11 Other Ways to Say “It Was a Pleasure Speaking With You”

So, you’re sending an email to let someone know you enjoyed speaking to them. Well, “it was a pleasure speaking with you” is a great start.

However, there are other alternatives. It’s worth looking into some options, so this article will explain some of the best synonyms available.

Other Ways to Say “It Was a Pleasure Speaking With You”

  • I’m glad we had this conversation
  • Always nice to chat!
  • It’s nice that we got to have this meeting
  • I hope you enjoyed talking to me as much as I did to you
  • Lovely to speak with you
  • I’m pleased we got to speak about this
  • I’m very happy about our conversation
  • Nice of you to pop in and have a chat
  • That was a very good chat
  • Thanks for the conversation
  • I hope we can speak again soon


  • “It was a pleasure speaking with you” is an excellent phrase in formal writing.
  • You could also say “I’m glad we had this conversation,” if you want a formal synonym.
  • Try “always nice to chat!” as a more conversational option in your writing.
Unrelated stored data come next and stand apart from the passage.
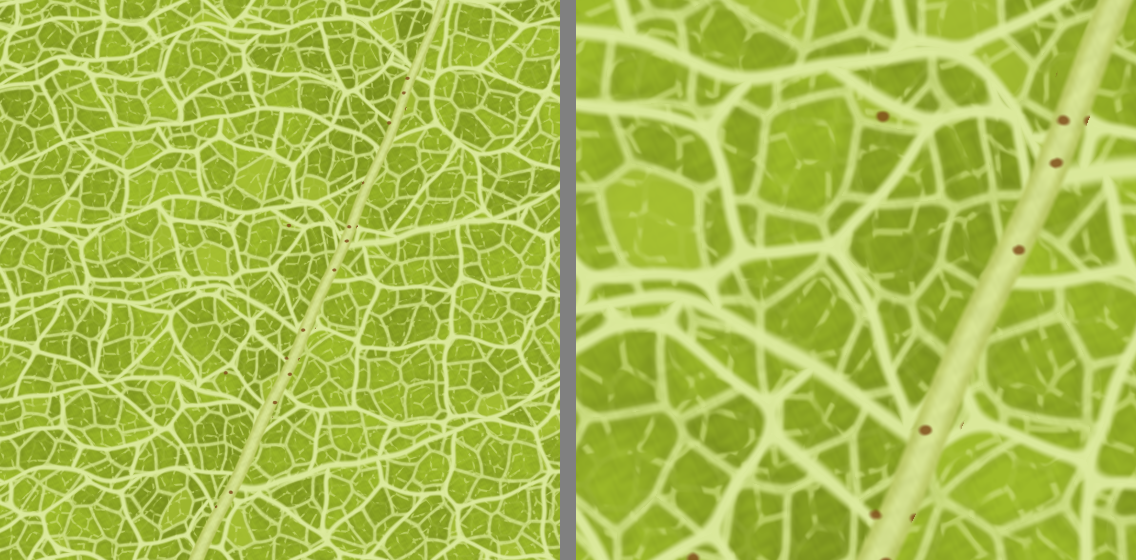
Left: the whole. Right: its middle third, enlarged.
Write a WebGL 2 fragment shader that draws this texture.

```glsl
#version 300 es
precision highp float;

uniform vec2 u_resolution;
out vec4 fragColor;

vec2 hash2(vec2 c) {
    return fract(sin(vec2(dot(c, vec2(127.1, 311.7)), dot(c, vec2(269.5, 183.3)))) * 43758.5);
}

vec2 seedPoint(vec2 cell) {
    return cell + 0.1 + 0.8 * hash2(cell);
}

// Cellular net: x is the rounded distance to the nearest wall, yz the cell's random pair
vec3 cellNet(vec2 p) {
    vec2 home = floor(p), nearCell = home, nearSeed = vec2(0.0);
    float best = 9.0;
    for (int j = -1; j <= 1; j++)
    for (int i = -1; i <= 1; i++) {
        vec2 cell = home + vec2(i, j);
        vec2 toSeed = seedPoint(cell) - p;
        float d = dot(toSeed, toSeed);
        if (d < best) { best = d; nearCell = cell; nearSeed = toSeed; }
    }
    float wall = 1.0;
    for (int j = -2; j <= 2; j++)
    for (int i = -2; i <= 2; i++) {
        if (i == 0 && j == 0) continue;
        vec2 toSeed = seedPoint(nearCell + vec2(i, j)) - p;
        float d = dot(0.5 * (nearSeed + toSeed), normalize(toSeed - nearSeed));
        float h = clamp(0.5 + (wall - d) / 0.12, 0.0, 1.0);
        wall = mix(wall, d, h) - 0.06 * h * (1.0 - h);
    }
    return vec3(wall, hash2(nearCell + 3.7));
}

// Soft vein cross-section
float vein(float dist, float halfWidth) {
    return 1.0 - smoothstep(halfWidth * 0.3, halfWidth * 1.5 + 0.0012, dist);
}

// Layered sines, roughly -1 to 1
float mottle(vec2 p) {
    return 0.5 * sin(p.x + 1.7 * sin(p.y * 0.8)) * sin(p.y * 1.1 + 1.3 * sin(p.x * 0.7))
         + 0.3 * sin(p.x * 2.3 - p.y * 1.4 + 2.0 * sin(p.y * 1.9))
         + 0.2 * sin(p.y * 4.1 + p.x * 2.9 + 2.0 * sin(p.x * 3.3));
}

void main() {
    vec2 uv = gl_FragCoord.xy / min(u_resolution.x, u_resolution.y);
    vec2 p = uv + 0.006 * sin(uv.yx * vec2(23.0, 27.0) + vec2(0.5, 2.0))
                + 0.002 * sin(uv.yx * vec2(83.0, 71.0) + 4.0 * uv);

    // Midrib, leaning right and narrowing upward
    float side = uv.x - (0.35 + 0.5 * uv.y - 0.06 * uv.y * uv.y) + 0.002 * sin(uv.y * 31.0);
    float reach = abs(side);
    float ribDist = reach * 0.91;
    float ribWidth = mix(0.0115, 0.0065, uv.y);

    // Lateral veins: arched on the left, sparse and rising on the right
    bool left = side < 0.0;
    float spacing = left ? 0.16 : 0.43;
    float rise = left ? 0.1 * (1.0 - exp(-9.0 * reach)) - 0.25 * reach * reach - 0.075
                      : 0.08 * reach + 0.55 * reach * reach + 0.134;
    float lane = (p.y - rise) / spacing;
    float lateralId = round(lane);
    lane += (left ? 0.07 : 0.01) * sin(reach * 24.0 + lateralId * 2.3);
    float lateralDist = abs(lane - round(lane)) * spacing;
    float lateralWidth = left ? 0.0038 : mix(0.0072, 0.005, smoothstep(0.0, 0.5, reach));
    vec2 region = vec2(floor(lane) * 5.3, left ? 0.0 : 41.0);

    // Nested nets: each cell holds its own finer mesh
    vec2 q = p;
    if (left) q.x += 0.035 * exp(-9.0 * reach);
    vec3 coarse = cellNet(q * vec2(7.4, 8.2) + region);
    vec3 medium = cellNet(q * 18.5 + 17.0 * coarse.yz + region);
    vec3 fine = cellNet(q * 37.0 + 23.0 * medium.yz);
    float coarseDist = coarse.x / 7.8;
    float mediumDist = medium.x / 18.5;
    float fineDist = fine.x / 37.0;

    // Blade tissue
    float grain = mottle(uv * 160.0);
    float tone = 0.5 + 0.22 * mottle(uv * 9.0) + 0.2 * grain
               + 0.5 * (medium.y - 0.5) + 0.25 * (coarse.z - 0.5)
               + 0.25 * smoothstep(0.002, 0.014, mediumDist) - 0.12;
    if (left) tone -= 0.45 * exp(-pow(reach / 0.12, 2.0));
    vec3 color = mix(vec3(0.48, 0.57, 0.115), vec3(0.62, 0.735, 0.16), clamp(tone, 0.0, 1.0));
    color = mix(color, vec3(0.66, 0.76, 0.2), 0.75 * smoothstep(0.93, 0.96, medium.z));

    // Pale halo around the mesh
    float meshDist = min(min(coarseDist, lateralDist), mediumDist);
    color = mix(color, vec3(0.66, 0.74, 0.31), 0.5 * (1.0 - smoothstep(0.001, 0.0075, meshDist)));

    // Broken veinlets, then finer to stronger veins
    float broken = smoothstep(-0.1, 0.35, mottle(uv * 95.0 + 7.0));
    float veinlets = vein(fineDist, 0.0015) * mix(0.12, 0.7, broken);
    color = mix(color, vec3(0.79, 0.86, 0.47), veinlets);
    float mesh = vein(mediumDist, 0.0023) * (0.77 + 0.13 * grain);
    color = mix(color, vec3(0.83, 0.895, 0.55), mesh);
    float strong = max(vein(coarseDist, 0.0034), vein(lateralDist, lateralWidth));
    color = mix(color, vec3(0.865, 0.92, 0.62), 0.95 * strong);

    // Midrib with a warm streaked surface
    float rib = 1.0 - smoothstep(ribWidth - 0.001, ribWidth + 0.003, ribDist);
    vec3 ribColor = mix(vec3(0.83, 0.88, 0.56), vec3(0.74, 0.79, 0.4), smoothstep(0.2, 1.0, ribDist / ribWidth));
    color = mix(color, ribColor + 0.025 * grain, rib);

    // Rusty specks, mostly along the midrib
    vec2 speckCell = floor(uv * 38.0);
    vec2 speckSeed = hash2(speckCell + 91.0);
    float rarity = mix(0.996, 0.72, 1.0 - smoothstep(0.008, 0.018, ribDist));
    vec2 speckOffset = (fract(uv * 38.0) - 0.3 - 0.4 * speckSeed.yx) * vec2(1.0, 1.25);
    float speck = 1.0 - smoothstep(0.07, 0.2, length(speckOffset) + 0.03 * grain);
    color = mix(color, vec3(0.5, 0.31, 0.1), 0.85 * speck * step(rarity, speckSeed.x));

    fragColor = vec4(color, 1.0);
}
```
As you can see, there are certainly plenty of suitable synonyms. Keep reading through this article to learn more about them and how they work in different situations.

Also, you may be interested to learn more about the phrase “it was a pleasure speaking with you.” The final section will talk about whether it’s correct and how to use it.
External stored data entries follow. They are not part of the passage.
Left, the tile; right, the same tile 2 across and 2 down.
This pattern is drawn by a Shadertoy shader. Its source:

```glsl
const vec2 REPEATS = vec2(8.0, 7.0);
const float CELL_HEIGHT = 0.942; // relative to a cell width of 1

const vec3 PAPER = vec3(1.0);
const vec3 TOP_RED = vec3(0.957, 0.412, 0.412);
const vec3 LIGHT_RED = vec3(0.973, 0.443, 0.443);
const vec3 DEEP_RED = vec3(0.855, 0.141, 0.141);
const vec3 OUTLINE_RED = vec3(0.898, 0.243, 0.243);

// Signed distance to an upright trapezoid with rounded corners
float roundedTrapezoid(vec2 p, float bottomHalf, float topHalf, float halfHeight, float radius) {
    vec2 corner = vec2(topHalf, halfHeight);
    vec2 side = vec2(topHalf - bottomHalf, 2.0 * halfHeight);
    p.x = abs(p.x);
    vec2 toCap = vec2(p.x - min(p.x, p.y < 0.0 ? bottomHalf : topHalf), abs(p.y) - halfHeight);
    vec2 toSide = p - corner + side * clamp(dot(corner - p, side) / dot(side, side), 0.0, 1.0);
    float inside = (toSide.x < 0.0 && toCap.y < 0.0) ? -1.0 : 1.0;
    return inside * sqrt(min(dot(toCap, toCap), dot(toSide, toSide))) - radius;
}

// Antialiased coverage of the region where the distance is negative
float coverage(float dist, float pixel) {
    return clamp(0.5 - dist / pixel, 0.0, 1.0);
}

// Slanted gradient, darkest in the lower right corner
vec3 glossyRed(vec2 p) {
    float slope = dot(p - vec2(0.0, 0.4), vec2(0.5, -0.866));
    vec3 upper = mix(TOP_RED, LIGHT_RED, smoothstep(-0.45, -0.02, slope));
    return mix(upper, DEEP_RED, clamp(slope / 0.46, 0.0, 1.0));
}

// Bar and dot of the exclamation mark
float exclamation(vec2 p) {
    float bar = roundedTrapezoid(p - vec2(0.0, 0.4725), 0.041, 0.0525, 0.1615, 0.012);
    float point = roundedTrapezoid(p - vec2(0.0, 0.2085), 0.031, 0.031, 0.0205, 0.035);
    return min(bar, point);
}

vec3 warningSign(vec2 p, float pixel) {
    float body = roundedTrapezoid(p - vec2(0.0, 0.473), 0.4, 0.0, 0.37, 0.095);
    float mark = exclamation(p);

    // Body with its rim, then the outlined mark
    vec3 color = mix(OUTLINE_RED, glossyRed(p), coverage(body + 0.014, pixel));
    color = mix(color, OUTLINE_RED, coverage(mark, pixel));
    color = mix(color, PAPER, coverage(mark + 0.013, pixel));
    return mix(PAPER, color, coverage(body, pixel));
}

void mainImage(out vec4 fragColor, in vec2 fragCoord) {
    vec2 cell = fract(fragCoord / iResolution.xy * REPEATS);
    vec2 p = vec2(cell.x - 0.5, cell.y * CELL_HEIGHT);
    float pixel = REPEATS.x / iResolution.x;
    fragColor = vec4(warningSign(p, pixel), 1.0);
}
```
I’m Glad We Had This Conversation (Formal)

“I’m glad we had this conversation” is a good example of another way to say “it was a pleasure speaking with you.” It’s a very formal synonym, making it useful in most written contexts.
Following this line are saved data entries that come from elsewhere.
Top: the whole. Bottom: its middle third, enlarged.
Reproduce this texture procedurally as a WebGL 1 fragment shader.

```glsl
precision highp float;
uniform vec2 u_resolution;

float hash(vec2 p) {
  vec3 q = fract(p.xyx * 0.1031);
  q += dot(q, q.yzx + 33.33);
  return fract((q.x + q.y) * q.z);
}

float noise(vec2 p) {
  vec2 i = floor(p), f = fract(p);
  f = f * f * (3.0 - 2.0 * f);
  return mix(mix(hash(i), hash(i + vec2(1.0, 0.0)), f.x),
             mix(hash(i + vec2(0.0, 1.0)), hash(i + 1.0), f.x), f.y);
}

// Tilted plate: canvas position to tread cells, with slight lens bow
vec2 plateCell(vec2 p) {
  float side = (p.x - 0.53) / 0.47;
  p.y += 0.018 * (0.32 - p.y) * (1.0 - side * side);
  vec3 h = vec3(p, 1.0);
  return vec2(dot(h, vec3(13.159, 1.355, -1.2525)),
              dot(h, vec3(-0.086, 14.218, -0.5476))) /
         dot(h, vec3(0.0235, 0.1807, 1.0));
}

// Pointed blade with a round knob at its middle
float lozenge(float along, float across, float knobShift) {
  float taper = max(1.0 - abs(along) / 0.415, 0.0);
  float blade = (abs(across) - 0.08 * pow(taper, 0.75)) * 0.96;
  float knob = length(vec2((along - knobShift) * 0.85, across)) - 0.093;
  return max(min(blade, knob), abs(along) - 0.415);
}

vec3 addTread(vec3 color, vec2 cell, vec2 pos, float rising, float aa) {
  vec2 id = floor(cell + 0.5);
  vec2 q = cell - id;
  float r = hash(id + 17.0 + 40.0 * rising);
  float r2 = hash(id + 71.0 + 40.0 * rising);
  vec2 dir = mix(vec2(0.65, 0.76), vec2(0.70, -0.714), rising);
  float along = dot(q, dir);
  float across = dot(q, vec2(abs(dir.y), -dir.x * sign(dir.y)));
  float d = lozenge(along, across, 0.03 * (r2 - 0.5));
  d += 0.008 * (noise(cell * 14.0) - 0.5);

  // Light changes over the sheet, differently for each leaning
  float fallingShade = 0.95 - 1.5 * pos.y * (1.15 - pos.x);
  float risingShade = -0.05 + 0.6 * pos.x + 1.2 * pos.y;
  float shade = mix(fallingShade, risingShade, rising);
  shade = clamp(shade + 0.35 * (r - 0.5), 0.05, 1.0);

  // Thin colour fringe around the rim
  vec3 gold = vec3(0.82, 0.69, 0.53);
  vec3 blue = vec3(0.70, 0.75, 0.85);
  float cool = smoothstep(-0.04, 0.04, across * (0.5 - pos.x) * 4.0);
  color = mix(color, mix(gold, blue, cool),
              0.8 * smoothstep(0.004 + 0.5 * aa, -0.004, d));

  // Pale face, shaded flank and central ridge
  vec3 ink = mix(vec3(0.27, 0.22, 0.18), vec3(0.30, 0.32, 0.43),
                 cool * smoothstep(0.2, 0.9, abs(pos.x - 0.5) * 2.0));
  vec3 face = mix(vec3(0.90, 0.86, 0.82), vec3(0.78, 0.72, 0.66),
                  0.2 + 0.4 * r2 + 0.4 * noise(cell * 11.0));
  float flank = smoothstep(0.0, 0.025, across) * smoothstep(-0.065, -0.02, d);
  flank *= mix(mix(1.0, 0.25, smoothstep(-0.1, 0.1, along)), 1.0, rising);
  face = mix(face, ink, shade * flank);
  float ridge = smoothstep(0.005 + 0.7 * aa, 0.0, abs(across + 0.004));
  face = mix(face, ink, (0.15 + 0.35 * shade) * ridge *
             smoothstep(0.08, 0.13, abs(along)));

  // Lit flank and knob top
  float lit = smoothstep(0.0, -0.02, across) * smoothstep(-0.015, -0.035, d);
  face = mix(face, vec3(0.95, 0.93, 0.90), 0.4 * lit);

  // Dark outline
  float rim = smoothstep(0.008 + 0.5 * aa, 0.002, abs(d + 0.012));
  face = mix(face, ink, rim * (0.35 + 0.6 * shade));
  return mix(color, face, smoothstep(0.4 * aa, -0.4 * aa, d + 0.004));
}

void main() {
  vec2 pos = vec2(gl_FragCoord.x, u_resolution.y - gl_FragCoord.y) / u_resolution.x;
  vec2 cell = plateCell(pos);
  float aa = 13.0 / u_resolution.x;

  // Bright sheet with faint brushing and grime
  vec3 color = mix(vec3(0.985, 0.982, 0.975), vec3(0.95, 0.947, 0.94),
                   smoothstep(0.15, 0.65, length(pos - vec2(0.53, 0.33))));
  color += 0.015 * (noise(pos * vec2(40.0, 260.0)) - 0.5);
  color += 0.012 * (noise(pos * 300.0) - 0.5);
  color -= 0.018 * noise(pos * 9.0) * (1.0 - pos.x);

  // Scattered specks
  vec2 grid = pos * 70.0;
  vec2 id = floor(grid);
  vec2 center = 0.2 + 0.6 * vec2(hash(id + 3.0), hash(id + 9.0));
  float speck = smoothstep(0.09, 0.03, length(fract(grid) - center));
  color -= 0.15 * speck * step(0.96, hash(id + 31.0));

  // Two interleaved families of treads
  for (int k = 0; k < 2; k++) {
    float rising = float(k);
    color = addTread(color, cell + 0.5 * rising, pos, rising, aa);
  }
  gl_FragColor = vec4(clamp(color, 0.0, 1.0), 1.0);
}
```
You should try it when emailing your boss about workplace problems. If you set up a meeting to discuss issues, a phrase like this generally shows you’re happy with the result. It suggests that things are moving in the right direction for you.

We recommend using “I’m glad we had this conversation” and “it was a pleasure speaking with you” in similar contexts. Both are useful as professional synonyms. So, you can choose between the two to keep your formal emails interesting.

Check these examples out to help you with it:

Dear Hammond,

I’m glad we had this conversation. It was great to hear you were so accepting of our ideas to fix the issues.

Kindest regards,

I’m glad we had this conversation, Michael. So now we don’t have to worry about any overlap.

Always Nice to Chat! (Informal)

“Always nice to chat!” is a great informal synonym. It’s an exclamation that suggests you had a great time talking to someone.

We recommend using this conversational phrase when speaking with friends you haven’t seen in a long time. It shows that you appreciate catching up with them and learning about their life.

You can also use it when setting up informal meetings with coworkers you’re close to. It suggests you enjoyed your time together outside of work.

We don’t recommend using “always nice to chat!” in formal settings, though. It is strictly for friendly contexts. You should generally stick with “it was a pleasure speaking with you” professionally.

Here are a few examples to make sense of it:

It’s always nice to chat, Philip! Thanks for offering to pay for the dinner as well.

Always nice to chat! Let me know if there’s anything else you want to speak about another time.

Is It Correct to Say “It Was a Pleasure Speaking With You”?

It is correct to say “it was a pleasure speaking with you.” It’s great as a formal way to show that you enjoyed meeting with someone.

It works best in business emails when you’ve had a good discussion with a client. You should try sending it in your next email since it shows someone how much you enjoyed your meeting or conversation.

Here are some other variations you can use to mix things up:

  • It was great speaking with you today
  • It was a pleasure talking to you
  • It was nice talking to you

You may also notice that some of the variations say “speaking with,” and others say “talking to.” Both are correct.

Speak” is a more formal way to show that you have a conversation with someone. “With” accompanies it to highlight the connection.

Talk” is slightly more informal. “To” is the prepositional choice as it shows that you’re directing a conversation at someone (even if they don’t say much back).

You should bookmark this page to remind yourself of the best synonyms to use! That way, you’ll always have a few ready to go when needed.